Get There:
Brussels Airlines has 3-4 flights a day during the week; 1 on Saturdays & 2 on Sundays
www.brusselsairlines.com

Eat:
Chez Léon
18 rue des Bouchers
Phone: (32) 2 511 14 15
Web: www.chezleon.be

Rouge Tomate
190 avenue Louise
Phone: 32 2 647 70 44
Email: info@rougetomate.be
Web: www.rougetomate.com

Planète Chocolat
Rue du Lombard 24
Phone: (32) 2 511 07 55
Email: planetechocolat@skynet.be
Web: www.planetechocolat.be

Sleep:
Brussels Marriott Hotel
Rue Auguste Orts 3-7/Grand Place
Phone: (32) 2 516 90 90
Web: www.marriott.com

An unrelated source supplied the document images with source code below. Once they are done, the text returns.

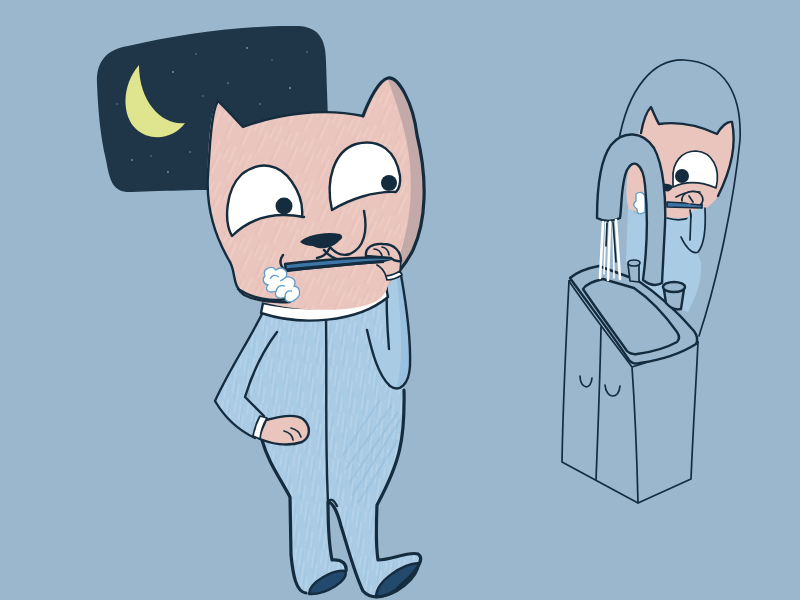
<!DOCTYPE html>
<html lang="en">
<head>
<meta charset="utf-8">
<title>Brushing teeth at night</title>
<style>
:root{--wall:#9ab7cd;--ink:#152c3f;--night:#1f3648;--moon:#dfe48f;--skin:#eac5bd;--skin-shade:#c3aaa9;--suit:#a9cbe4;--suit-light:#bad6e9;--suit-deep:#8fb9da;--brush:#3d76a6;--sole:#234a6c;--white:#fff}
html,body{margin:0;overflow:hidden;background:var(--wall)}
svg{display:block;width:800px;height:600px}
.wall{fill:var(--wall)}
.night{fill:var(--night)}
.moon{fill:var(--moon)}
.stars{fill:#7b98a8}
.skin{fill:var(--skin)}
.skin-shade{fill:var(--skin-shade)}
.suit{fill:var(--suit)}
.sole{fill:var(--sole)}
.brush{fill:var(--brush)}
.white{fill:var(--white)}
.dark{fill:var(--ink)}
.ink{stroke:var(--ink);stroke-width:2.4;stroke-linecap:round;stroke-linejoin:round}
.bold{stroke-width:3.2}
.fine{stroke-width:1.7}
.line{fill:none}
.foam{fill:var(--white);stroke:#5f9cca;stroke-width:1.3}
.water{fill:none;stroke:var(--white);stroke-linecap:round}
</style>
</head>
<body>
<svg viewBox="0 0 800 600" role="img" aria-label="A cat in blue pyjamas brushes its teeth beside a sink and mirror at night">
<defs>
<pattern id="suit-grain" width="13" height="46" patternUnits="userSpaceOnUse" patternTransform="rotate(7)">
<path d="M2 0V20M6 14V40M10 2V14M11 30V46" stroke="#d2e4f0" stroke-width="1" opacity=".5"/>
<path d="M4 4V26M8 24V46" stroke="#84b2d6" stroke-width=".8" opacity=".35"/>
</pattern>
<pattern id="skin-grain" width="17" height="38" patternUnits="userSpaceOnUse" patternTransform="rotate(24)">
<path d="M3 0V18M9 12V34M14 4V16" stroke="#f4dad3" stroke-width="1.2" opacity=".5"/>
<path d="M6 16V36M12 0V12" stroke="#dba99f" stroke-width=".8" opacity=".35"/>
</pattern>
<path id="head-shape" d="M218 101C226 108 235 119 243 127C280 113 325 108 363 116C369 100 379 80 388 78C398 76 413 102 417 135C428 180 426 222 413 250C406 266 395 276 388 286C384 300 372 306 345 309C310 312 270 307 244 296C232 288 236 273 230 262C214 235 206 205 208 175C209 140 211 108 218 101Z"/>
<path id="body-shape" d="M262 312C300 322 350 322 388 300L398 380L404 390C405 440 400 462 377 505C376 530 376 548 378 560C392 560 408 551 418 554C424 558 414 574 402 584C390 596 372 600 363 591C354 572 348 548 341 526C337 510 332 502 328 502C328 530 329 545 332 560C339 559 346 564 346 571C344 583 320 596 306 593C296 592 293 575 291 555L290 497C280 478 268 462 262 440C254 422 249 405 250 385Z"/>
<clipPath id="head-clip"><use href="#head-shape"/></clipPath>
<clipPath id="left-eye-clip"><path id="left-eye" d="M228 222C224 190 238 166 264 166C288 167 303 190 302 216C272 212 248 220 232 236Q228 230 228 222Z"/></clipPath>
<clipPath id="right-eye-clip"><path id="right-eye" d="M332 210C326 172 340 143 368 143C392 143 402 165 399 190C384 190 352 199 334 210Z"/></clipPath>
<clipPath id="mirror-clip"><path d="M618 145C628 85 655 59 684 60C725 62 742 95 740 140C734 200 716 280 699 336L620 290Z"/></clipPath>
</defs>

<rect class="wall" width="800" height="600"/>

<g id="night-window">
<path class="night" d="M97 84C96 64 104 50 128 46C180 34 245 25 298 26C318 27 326 38 326 62L328 120L325 184C260 190 180 190 132 192C113 193 110 182 106 160C100 135 98 108 97 84Z"/>
<path class="moon" d="M139 65C121 86 122 116 136 129C150 142 174 139 185 123C164 126 139 104 139 65Z"/>
<g class="stars">
<circle cx="173" cy="72" r=".9"/><circle cx="196" cy="54" r=".7"/><circle cx="228" cy="83" r=".8"/><circle cx="247" cy="48" r=".9"/><circle cx="272" cy="60" r=".7"/><circle cx="290" cy="88" r="1"/><circle cx="307" cy="52" r=".7"/><circle cx="260" cy="104" r=".8"/><circle cx="117" cy="104" r=".7"/><circle cx="132" cy="160" r=".9"/><circle cx="151" cy="156" r=".7"/><circle cx="168" cy="172" r=".9"/><circle cx="190" cy="152" r=".8"/><circle cx="203" cy="96" r=".7"/>
</g>
</g>

<g id="mirror">
<g id="reflected-cat" clip-path="url(#mirror-clip)">
<path class="suit" d="M628 206L636 214L690 205L694 246L701 262C702 285 695 298 688 312L655 300L626 262Z"/>
<path class="skin" d="M651 107C654 114 657 121 659 124C680 121 700 126 717 134C721 127 727 121 732 122C737 146 730 172 718 196C712 206 702 211 692 217C672 220 652 216 640 208C630 202 628 180 632 160C636 138 644 114 651 107Z"/>
<path class="ink line" d="M641 133C643 122 647 111 651 107C654 114 657 121 659 124C680 121 700 126 717 134C721 127 727 121 732 122C737 146 730 172 718 196"/>
<path class="white ink fine" d="M673 179C672 162 682 151 696 151C712 152 721 168 716 188C700 181 686 181 673 187Z"/>
<circle class="dark" cx="682" cy="176" r="7"/>
<path class="dark" d="M663 184Q670 183 673 187Q669 194 663 190Z"/>
<path class="ink fine line" d="M676 197Q688 190 700 192M667 218Q680 222 692 217"/>
<path class="suit" d="M690 212L704 207C705 225 704 243 697 253C691 256 685 246 680 237Z"/>
<path class="ink fine line" d="M705 208C706 228 704 245 698 252C692 255 685 246 681 237M691 214L690 240"/>
<path class="brush ink fine" d="M667 202L702 204L702 208L667 207Z"/>
<path class="skin ink fine" d="M682 201C681 194 689 190 697 192C703 194 705 201 700 205L691 204M690 210L691 217M689 196L693 202"/>
</g>
<path class="ink fine line" d="M618 145C628 85 655 59 684 60C725 62 742 95 740 140C734 200 718 278 699 336"/>
</g>

<g id="sink">
<path class="wall ink fine" d="M569 281C566 340 563 400 562 462L638 503L691 479C693 430 696 385 698 342L599 266Z"/>
<path class="ink fine line" d="M569 281C590 312 612 340 632 367C655 360 678 352 698 342M632 367C635 410 637 460 638 503M601 327C600 380 598 430 596 480M580 376C580 389 591 391 592 378M605 385C606 399 619 400 620 386"/>
<path class="wall ink" d="M599 266C588 268 576 273 570 278C590 306 612 334 629 360Q633 365 640 363C660 360 682 353 696 344Q699 338 694 331C676 310 655 292 637 280Z"/>
<path class="wall ink" d="M603 279C594 281 586 284 583 289C597 310 615 334 627 351Q631 355 637 354C652 352 668 347 677 342Q681 338 677 332C665 315 650 299 634 288Z"/>
<g id="taps">
<path class="wall ink fine" d="M628 264L630 281L639 282L639 264Z"/>
<ellipse class="wall ink fine" cx="634" cy="263" rx="6" ry="3"/>
<path class="wall ink" d="M664 290L666 303Q673 311 681 309L684 289Z"/>
<ellipse class="wall ink" cx="674" cy="287" rx="11" ry="5"/>
</g>
<g id="faucet">
<path class="skin" d="M629 168C626 180 625 200 629 209L637 212L645 208L643 170Z"/>
<path class="foam" d="M636 194Q642 190 645 196L645 212Q637 217 637 209Q631 205 636 201Z"/>
<path class="wall ink" d="M597 218C597 190 600 160 611 145C623 130 643 131 654 148C664 166 666 200 665 225L662 283Q653 288 643 280C647 250 648 215 645 185C643 163 633 158 627 170C621 183 622 204 620 218Q608 224 597 218Z"/>
<path class="water" stroke-width="2.6" d="M603 222L600 278M610 222L608 280M616 220L620 279"/>
<path class="water" stroke-width="1.6" d="M606 222L604 274M613 222L614 278"/>
<path class="ink fine line" d="M607 223L606 246M613 222L616 262"/>
</g>
</g>

<g id="cat">
<g id="body">
<use href="#body-shape" class="suit"/>
<use href="#body-shape" fill="url(#suit-grain)"/>
<path d="M345 470L392 405M350 482L398 412M352 496L400 420M358 503L398 440M343 455L380 400" fill="none" stroke="var(--suit-deep)" stroke-width="2" opacity=".45"/>
<path class="sole ink" d="M309 594C309 582 334 569 345 571C350 580 326 595 309 594Z"/>
<path class="sole ink" d="M376 597C376 581 402 564 419 563C418 578 396 597 376 597Z"/>
<path class="ink bold line" d="M262 440C268 462 280 478 290 497L291 555C293 575 296 592 306 593M404 390C405 440 400 462 377 505C376 530 376 548 378 560C392 560 408 551 418 554C426 559 414 574 402 584C390 598 372 601 363 591C354 572 348 548 341 526C337 510 332 502 328 502C328 530 329 545 332 560C342 559 347 564 346 571"/>
<path class="ink line" d="M326 320C327 380 325 440 328 502M328 502Q332 496 337 506"/>
</g>

<g id="arm-on-hip">
<path class="suit" d="M262 314C248 342 228 372 215 401C227 419 242 432 258 439L265 418L245 397C252 374 263 350 278 330Z"/>
<path fill="url(#suit-grain)" d="M262 314C248 342 228 372 215 401C227 419 242 432 258 439L265 418L245 397C252 374 263 350 278 330Z"/>
<path class="ink line" d="M262 314C248 342 228 372 215 401C225 418 240 431 255 438M277 332C262 352 252 374 245 397L250 402L264 416"/>
<path class="skin ink" d="M266 420C278 417 294 413 303 419C311 426 311 437 302 442C288 447 270 444 258 438Z"/>
<path class="ink fine line" d="M284 431Q292 433 293 440M291 428Q299 430 301 437"/>
<path class="white ink fine" d="M260 416L267 418Q261 428 260 439L253 436Q255 425 260 416Z"/>
</g>

<g id="brushing-arm">
<path class="suit" d="M367 330C372 352 378 375 390 386C400 393 409 384 410 366C411 335 406 303 401 275L387 279L388 348Z"/>
<path fill="var(--suit-deep)" opacity=".6" d="M401 276C406 303 411 335 410 366C409 383 403 390 396 389C405 365 400 310 397 280Z"/>
<path class="ink line" d="M367 330C372 352 378 375 390 386C400 393 409 384 410 366C411 335 406 303 401 275M389 349C387 325 386 303 387 280"/>
</g>

<g id="collar">
<path class="white ink" d="M263 303C300 311 352 312 386 287L388 297C357 323 300 326 261 313Z"/>
</g>

<g id="head">
<use href="#head-shape" class="skin"/>
<use href="#head-shape" fill="url(#skin-grain)"/>
<path class="skin-shade" clip-path="url(#head-clip)" d="M386 74C395 100 407 130 410 165C413 205 408 240 388 286L440 270V70Z"/>
<path class="ink line" d="M218 101C226 108 235 119 243 127C280 113 325 108 363 116M230 262C214 235 206 205 208 175"/>
<path class="ink line" stroke="none" d="M218 101"/>
<path class="ink bold line" d="M363 116C369 100 379 80 388 78C398 76 413 102 417 135C428 180 426 222 413 250C409 258 404 265 400 270"/>
<path class="ink line" d="M230 262C236 273 232 286 244 295C254 300 270 303 290 302"/>
<path fill="none" stroke="var(--skin)" stroke-width="3" d="M218 103C212 112 210 140 209 168"/>
<path class="ink line" d="M218 101C212 110 210 140 208 175"/>

<g id="eyes">
<use href="#left-eye" class="white"/>
<circle class="dark" cx="284" cy="206" r="8.5" clip-path="url(#left-eye-clip)"/>
<path class="ink line" d="M232 236C224 222 225 190 242 174C260 160 280 164 292 182C301 195 303 207 302 217M232 236C248 220 272 211 304 217"/>
<use href="#right-eye" class="white"/>
<circle class="dark" cx="389" cy="183" r="8" clip-path="url(#right-eye-clip)"/>
<path class="ink line" d="M332 210C325 180 334 151 356 144C380 138 396 151 400 176Q401 187 396 192C374 191 350 199 332 210"/>
</g>

<path id="nose" class="dark" d="M300 242C306 235 326 231 340 234Q345 237 339 241C332 249 320 250 313 246Q305 246 300 242Z"/>
<path class="ink line" d="M364 211C368 231 364 248 350 254C341 257 334 252 329 246M329 249Q326 256 317 258M283 255Q277 263 285 270"/>
<path class="ink line" d="M324 250C333 262 357 266 371 254"/>
</g>

<g id="toothbrush">
<path class="brush ink" d="M285 264C320 260 357 257 393 257L392 261C355 263 320 267 286 271Z"/>
<path class="ink bold line" d="M287 270C320 267 355 263 392 261"/>
</g>

<g id="paw">
<path class="skin" d="M384 262L400 258L401 273L387 278Z"/>
<path class="skin ink" d="M366 256C365 248 372 243 383 244C394 244 401 251 401 261Q395 262 391 258Z"/>
<path class="ink fine line" d="M374 249Q380 249 382 256M382 247Q388 248 389 255M377 265Q383 268 386 276M401 259L400 272"/>
<path class="white ink fine" d="M386 276Q394 275 400 271L402 275Q394 280 387 280Z"/>
</g>

<g id="foam">
<path class="ink line" d="M238 289C252 298 272 303 292 298"/>
<path class="foam" d="M265 276C262 268 272 265 276 270C282 265 289 271 286 277C293 276 297 281 294 286C301 287 301 296 296 299C291 304 285 302 285 297C278 300 274 296 276 291C268 294 264 289 268 285C263 284 262 279 265 276Z"/>
<path fill="none" stroke="#5f9cca" stroke-width="1.3" d="M270 279Q273 273 279 277M276 291Q278 284 285 286M285 297Q285 290 292 291M280 281Q284 279 286 277"/>
</g>
</g>
</svg>
</body>
</html>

More information:
Brussels International, tourist portal
www.brusselsinternational.be
www.brussels-gourmet.be